▶ [REQUIREMENT]: Work out how many lines of this material hold the word "across". Write only that number.

▶ [PROVIDED ENTRIES]:
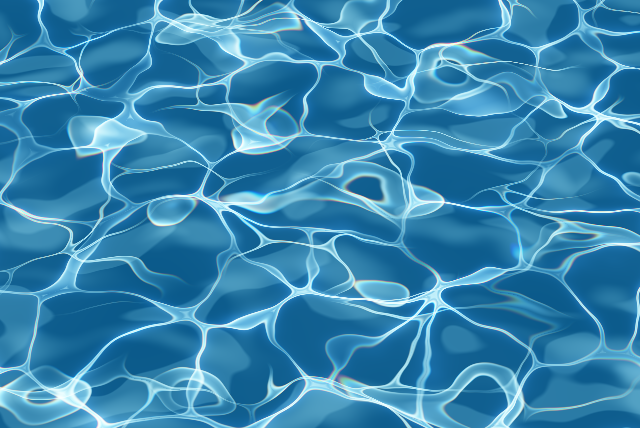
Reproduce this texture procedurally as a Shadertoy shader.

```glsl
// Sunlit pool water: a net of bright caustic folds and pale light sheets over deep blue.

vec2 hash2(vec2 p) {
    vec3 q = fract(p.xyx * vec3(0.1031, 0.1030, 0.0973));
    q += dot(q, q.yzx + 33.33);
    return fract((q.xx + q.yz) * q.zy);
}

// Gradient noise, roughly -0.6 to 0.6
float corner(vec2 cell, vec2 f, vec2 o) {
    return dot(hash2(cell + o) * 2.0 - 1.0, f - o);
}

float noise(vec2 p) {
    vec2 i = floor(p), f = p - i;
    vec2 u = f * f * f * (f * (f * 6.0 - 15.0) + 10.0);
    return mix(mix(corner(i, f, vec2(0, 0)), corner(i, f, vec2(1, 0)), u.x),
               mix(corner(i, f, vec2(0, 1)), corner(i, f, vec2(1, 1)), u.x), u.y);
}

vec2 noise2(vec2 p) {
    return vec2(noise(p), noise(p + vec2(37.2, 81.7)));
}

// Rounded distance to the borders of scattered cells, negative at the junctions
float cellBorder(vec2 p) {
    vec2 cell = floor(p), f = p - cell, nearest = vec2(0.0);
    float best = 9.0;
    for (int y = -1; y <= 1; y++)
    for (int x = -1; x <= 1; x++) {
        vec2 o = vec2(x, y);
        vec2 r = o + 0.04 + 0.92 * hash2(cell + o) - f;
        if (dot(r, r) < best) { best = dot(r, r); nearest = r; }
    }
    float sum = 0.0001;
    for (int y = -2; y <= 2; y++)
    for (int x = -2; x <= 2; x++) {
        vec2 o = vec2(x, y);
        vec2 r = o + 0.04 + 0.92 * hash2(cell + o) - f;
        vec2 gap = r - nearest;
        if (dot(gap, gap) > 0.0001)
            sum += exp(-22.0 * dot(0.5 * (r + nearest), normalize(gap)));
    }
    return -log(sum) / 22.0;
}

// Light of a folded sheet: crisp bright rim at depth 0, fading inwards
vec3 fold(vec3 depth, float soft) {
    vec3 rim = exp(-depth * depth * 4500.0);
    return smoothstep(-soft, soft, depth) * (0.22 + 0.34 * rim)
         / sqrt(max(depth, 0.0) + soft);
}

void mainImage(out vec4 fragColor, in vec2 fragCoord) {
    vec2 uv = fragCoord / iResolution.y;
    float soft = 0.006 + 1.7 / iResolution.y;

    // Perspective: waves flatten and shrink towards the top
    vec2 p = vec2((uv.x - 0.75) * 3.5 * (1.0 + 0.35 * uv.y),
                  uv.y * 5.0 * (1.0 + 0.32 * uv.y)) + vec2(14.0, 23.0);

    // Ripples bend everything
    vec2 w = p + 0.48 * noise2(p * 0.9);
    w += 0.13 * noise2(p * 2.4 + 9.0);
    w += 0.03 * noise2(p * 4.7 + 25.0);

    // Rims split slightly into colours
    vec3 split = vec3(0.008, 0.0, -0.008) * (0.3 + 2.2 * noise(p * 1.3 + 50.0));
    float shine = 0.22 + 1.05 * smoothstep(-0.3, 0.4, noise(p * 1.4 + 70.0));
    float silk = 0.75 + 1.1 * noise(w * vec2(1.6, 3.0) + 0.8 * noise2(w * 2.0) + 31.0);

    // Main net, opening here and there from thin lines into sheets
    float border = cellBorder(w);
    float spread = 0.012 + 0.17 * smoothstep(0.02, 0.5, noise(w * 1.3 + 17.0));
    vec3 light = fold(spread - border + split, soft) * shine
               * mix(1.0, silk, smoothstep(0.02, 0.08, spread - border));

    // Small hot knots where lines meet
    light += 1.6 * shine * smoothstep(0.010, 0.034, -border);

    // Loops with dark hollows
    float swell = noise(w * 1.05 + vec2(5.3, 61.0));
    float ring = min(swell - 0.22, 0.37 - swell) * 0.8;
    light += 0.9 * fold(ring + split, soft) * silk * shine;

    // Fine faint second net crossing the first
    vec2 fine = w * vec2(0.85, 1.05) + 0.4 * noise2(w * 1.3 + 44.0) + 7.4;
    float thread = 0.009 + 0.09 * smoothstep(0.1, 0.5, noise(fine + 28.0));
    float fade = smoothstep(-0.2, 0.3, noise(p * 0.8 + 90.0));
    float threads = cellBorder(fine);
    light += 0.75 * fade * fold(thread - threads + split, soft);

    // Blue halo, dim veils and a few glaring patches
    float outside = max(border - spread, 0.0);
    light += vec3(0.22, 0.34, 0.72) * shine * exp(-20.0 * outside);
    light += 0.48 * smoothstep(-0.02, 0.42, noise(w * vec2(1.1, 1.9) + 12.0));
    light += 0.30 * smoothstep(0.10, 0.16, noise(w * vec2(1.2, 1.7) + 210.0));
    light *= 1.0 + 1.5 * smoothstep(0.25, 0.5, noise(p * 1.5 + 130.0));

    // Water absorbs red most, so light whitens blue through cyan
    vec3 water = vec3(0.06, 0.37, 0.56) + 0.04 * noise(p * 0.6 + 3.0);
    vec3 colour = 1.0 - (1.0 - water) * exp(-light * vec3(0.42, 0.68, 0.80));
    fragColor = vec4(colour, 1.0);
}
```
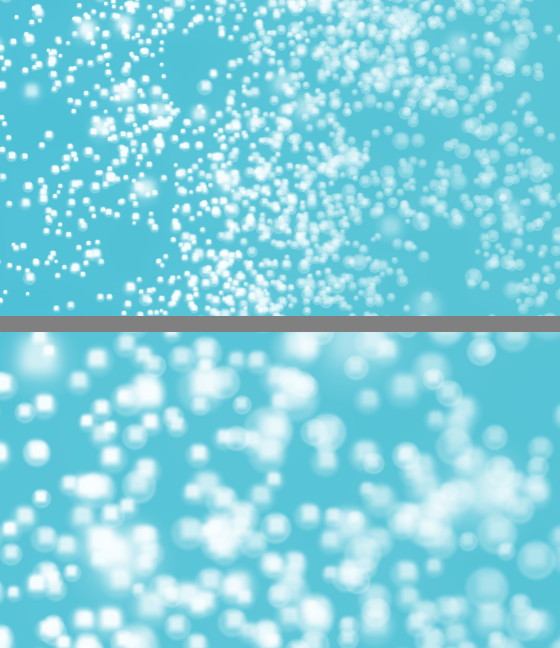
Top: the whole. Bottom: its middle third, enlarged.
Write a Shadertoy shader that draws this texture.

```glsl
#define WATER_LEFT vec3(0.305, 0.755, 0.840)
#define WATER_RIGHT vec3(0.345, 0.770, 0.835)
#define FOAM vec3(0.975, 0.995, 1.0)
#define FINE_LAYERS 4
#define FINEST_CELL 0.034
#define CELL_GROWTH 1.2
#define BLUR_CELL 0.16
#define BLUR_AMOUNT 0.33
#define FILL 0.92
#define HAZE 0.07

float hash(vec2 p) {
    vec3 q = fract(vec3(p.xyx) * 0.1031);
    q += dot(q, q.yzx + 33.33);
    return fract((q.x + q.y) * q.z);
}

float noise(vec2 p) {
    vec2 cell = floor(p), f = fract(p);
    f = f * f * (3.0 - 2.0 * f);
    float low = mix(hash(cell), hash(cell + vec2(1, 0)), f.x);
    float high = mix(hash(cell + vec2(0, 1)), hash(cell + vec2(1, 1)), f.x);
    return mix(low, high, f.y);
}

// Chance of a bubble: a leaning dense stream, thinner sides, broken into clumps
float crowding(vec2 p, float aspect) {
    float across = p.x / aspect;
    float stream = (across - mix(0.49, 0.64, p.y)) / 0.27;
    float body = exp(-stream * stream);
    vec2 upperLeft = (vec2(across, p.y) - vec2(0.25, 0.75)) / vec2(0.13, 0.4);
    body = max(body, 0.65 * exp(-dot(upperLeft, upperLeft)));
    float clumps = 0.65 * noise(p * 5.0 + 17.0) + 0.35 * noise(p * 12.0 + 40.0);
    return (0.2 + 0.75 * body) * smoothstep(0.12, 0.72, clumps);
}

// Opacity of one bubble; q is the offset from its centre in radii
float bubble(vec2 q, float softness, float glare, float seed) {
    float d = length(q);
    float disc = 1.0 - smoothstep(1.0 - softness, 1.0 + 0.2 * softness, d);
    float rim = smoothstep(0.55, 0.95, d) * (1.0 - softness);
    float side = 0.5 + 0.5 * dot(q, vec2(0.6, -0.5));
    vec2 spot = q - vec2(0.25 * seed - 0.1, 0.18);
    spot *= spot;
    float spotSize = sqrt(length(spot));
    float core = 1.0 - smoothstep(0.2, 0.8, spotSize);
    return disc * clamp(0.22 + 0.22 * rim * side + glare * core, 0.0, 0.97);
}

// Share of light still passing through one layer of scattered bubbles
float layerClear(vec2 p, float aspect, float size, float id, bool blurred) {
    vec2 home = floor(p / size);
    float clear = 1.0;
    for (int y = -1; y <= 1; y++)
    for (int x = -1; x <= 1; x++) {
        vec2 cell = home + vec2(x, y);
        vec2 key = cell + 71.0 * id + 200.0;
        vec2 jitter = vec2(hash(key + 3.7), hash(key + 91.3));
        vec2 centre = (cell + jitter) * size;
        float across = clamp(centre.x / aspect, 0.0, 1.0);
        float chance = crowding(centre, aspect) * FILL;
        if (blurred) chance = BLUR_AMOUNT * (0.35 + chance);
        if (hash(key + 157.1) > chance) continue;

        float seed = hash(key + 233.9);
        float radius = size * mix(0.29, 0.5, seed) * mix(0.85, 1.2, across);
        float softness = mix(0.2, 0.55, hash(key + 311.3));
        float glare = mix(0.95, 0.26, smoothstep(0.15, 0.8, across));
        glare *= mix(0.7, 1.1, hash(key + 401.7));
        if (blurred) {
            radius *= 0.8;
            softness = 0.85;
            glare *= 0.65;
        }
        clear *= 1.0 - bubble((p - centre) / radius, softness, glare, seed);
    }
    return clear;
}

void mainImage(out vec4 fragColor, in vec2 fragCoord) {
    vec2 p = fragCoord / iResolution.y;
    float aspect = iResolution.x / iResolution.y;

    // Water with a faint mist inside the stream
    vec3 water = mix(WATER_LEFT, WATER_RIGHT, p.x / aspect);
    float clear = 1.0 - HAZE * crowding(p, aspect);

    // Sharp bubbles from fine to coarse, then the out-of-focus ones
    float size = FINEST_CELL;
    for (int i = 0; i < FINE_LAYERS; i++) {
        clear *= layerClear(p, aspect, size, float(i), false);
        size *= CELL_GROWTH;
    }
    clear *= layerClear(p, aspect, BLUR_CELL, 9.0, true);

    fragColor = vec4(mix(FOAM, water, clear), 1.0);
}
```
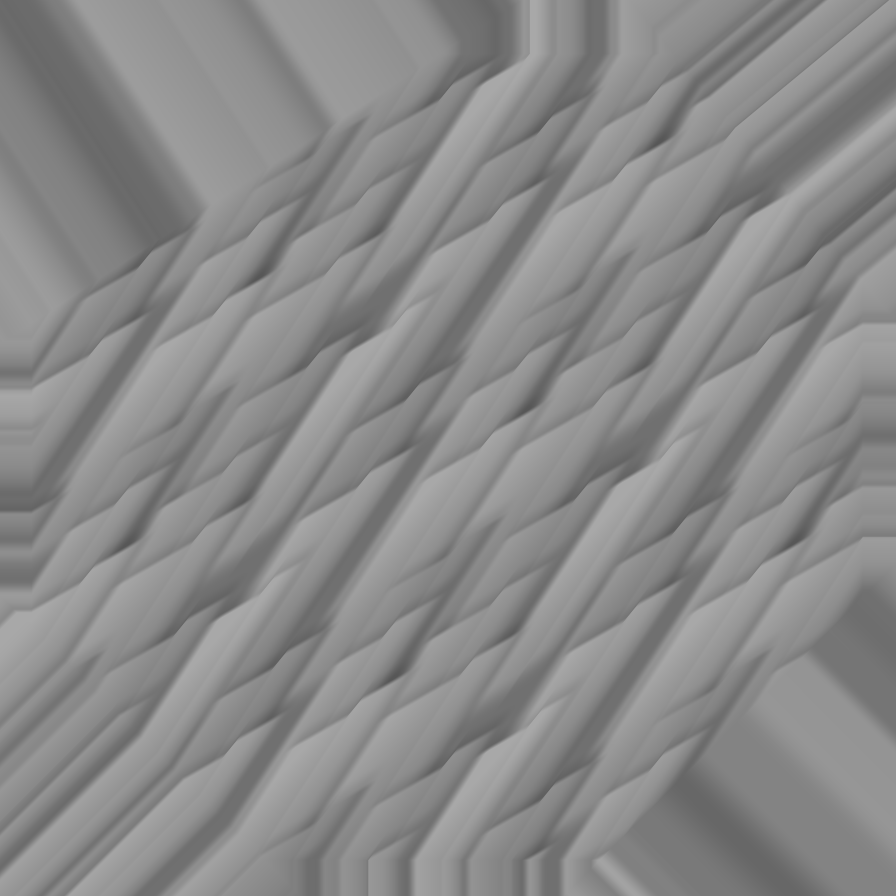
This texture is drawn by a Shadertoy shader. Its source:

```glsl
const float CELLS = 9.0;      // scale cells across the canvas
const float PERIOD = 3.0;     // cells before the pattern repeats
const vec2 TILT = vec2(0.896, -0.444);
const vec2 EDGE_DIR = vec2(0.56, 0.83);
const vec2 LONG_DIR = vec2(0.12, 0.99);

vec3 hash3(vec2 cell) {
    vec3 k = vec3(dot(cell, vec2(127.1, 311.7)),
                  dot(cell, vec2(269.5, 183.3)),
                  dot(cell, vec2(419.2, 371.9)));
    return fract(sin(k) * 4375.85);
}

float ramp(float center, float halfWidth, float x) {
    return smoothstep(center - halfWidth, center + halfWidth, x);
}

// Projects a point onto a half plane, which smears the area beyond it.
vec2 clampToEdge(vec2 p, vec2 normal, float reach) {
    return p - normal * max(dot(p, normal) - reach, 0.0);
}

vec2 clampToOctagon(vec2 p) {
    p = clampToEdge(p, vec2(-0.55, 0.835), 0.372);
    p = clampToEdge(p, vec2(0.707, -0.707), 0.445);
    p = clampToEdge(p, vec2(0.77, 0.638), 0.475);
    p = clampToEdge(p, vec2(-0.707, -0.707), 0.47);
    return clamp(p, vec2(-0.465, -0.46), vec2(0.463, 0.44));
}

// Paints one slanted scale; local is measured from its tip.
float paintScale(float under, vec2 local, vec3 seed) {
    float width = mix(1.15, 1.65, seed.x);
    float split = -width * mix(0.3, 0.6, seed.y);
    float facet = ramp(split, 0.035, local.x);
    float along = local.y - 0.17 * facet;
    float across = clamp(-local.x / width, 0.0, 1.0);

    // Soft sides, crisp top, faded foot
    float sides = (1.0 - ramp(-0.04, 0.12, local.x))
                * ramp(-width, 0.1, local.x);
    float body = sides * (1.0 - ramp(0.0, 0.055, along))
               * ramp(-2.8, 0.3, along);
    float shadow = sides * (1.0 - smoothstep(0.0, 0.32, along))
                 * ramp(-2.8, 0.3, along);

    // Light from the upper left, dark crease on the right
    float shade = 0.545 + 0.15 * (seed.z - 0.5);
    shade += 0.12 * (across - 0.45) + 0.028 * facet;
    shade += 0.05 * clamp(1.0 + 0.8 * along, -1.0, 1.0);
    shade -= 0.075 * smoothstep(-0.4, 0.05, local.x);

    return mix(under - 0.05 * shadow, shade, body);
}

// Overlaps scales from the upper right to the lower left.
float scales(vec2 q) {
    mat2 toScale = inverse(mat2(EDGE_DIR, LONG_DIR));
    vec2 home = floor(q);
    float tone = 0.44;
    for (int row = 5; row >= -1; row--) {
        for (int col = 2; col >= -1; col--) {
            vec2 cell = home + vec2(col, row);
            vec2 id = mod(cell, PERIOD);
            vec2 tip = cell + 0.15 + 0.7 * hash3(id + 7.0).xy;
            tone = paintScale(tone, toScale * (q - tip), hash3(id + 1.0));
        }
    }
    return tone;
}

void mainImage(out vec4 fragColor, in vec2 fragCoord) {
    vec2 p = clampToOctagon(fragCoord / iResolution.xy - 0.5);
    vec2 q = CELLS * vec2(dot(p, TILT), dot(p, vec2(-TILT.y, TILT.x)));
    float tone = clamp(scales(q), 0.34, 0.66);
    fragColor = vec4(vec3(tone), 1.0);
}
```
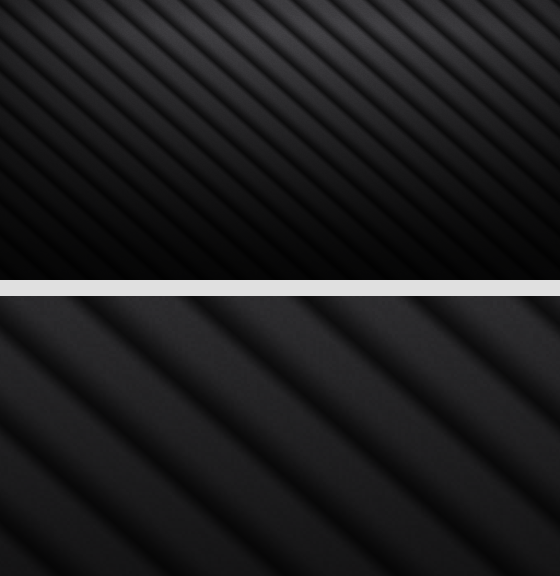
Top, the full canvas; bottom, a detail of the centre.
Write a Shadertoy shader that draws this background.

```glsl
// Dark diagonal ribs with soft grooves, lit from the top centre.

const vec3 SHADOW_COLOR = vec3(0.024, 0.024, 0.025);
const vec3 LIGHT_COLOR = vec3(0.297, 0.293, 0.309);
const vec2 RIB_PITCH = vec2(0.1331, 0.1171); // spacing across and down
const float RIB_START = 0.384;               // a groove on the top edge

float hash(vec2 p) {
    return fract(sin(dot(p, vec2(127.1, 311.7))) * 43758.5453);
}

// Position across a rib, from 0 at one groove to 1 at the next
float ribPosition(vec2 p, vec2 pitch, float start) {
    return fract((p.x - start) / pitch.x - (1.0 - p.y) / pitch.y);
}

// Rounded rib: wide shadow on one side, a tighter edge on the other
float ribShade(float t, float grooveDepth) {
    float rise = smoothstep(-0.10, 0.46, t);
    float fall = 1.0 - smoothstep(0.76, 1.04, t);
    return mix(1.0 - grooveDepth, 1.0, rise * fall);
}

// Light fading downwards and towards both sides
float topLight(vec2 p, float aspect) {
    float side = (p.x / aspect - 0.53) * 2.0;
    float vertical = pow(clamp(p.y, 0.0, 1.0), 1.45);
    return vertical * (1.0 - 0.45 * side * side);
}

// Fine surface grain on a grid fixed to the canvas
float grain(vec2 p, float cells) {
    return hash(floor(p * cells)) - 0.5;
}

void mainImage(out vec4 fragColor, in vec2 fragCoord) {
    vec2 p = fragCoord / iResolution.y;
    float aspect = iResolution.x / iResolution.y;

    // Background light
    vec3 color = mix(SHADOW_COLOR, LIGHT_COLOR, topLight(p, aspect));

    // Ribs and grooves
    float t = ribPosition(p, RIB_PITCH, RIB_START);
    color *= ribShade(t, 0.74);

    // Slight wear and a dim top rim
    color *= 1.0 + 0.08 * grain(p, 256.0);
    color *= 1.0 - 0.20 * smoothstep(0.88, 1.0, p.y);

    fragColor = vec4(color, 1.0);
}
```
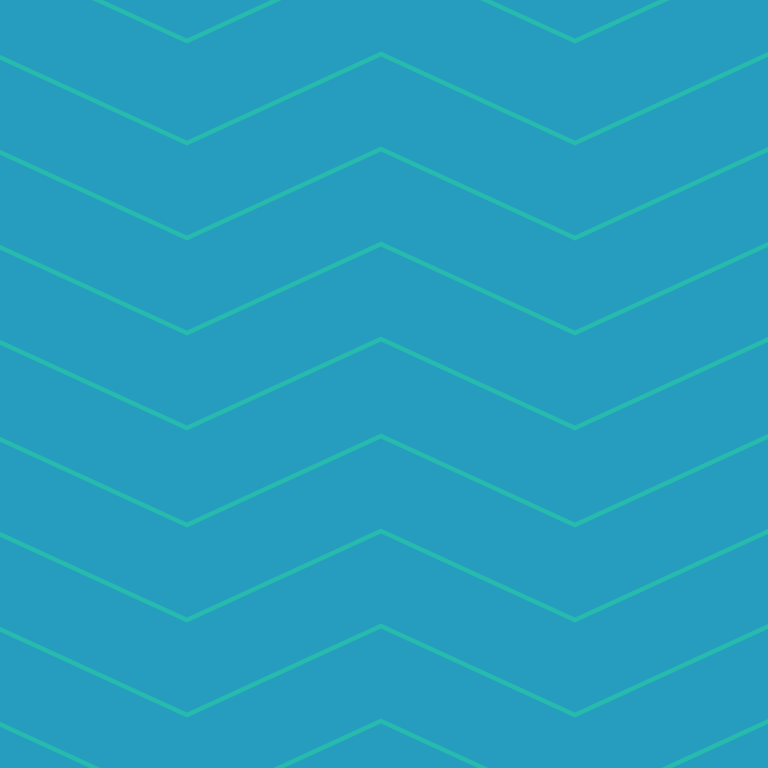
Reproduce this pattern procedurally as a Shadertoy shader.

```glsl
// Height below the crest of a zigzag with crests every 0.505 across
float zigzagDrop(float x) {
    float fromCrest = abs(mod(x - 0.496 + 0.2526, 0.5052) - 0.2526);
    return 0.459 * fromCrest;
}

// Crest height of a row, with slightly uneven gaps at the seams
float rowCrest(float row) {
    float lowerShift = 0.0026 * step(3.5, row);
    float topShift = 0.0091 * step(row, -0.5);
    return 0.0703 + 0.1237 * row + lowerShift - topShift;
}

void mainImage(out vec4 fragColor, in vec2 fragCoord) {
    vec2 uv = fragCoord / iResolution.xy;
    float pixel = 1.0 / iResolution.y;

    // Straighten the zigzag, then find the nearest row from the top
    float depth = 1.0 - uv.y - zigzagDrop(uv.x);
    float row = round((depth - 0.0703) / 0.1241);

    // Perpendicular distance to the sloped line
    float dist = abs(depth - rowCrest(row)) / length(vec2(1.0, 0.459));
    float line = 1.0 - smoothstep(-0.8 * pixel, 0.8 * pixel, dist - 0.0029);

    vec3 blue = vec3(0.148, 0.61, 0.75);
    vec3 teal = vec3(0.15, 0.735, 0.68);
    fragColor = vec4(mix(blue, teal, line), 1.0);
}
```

▶ [PROBLEM SOLUTION]: 12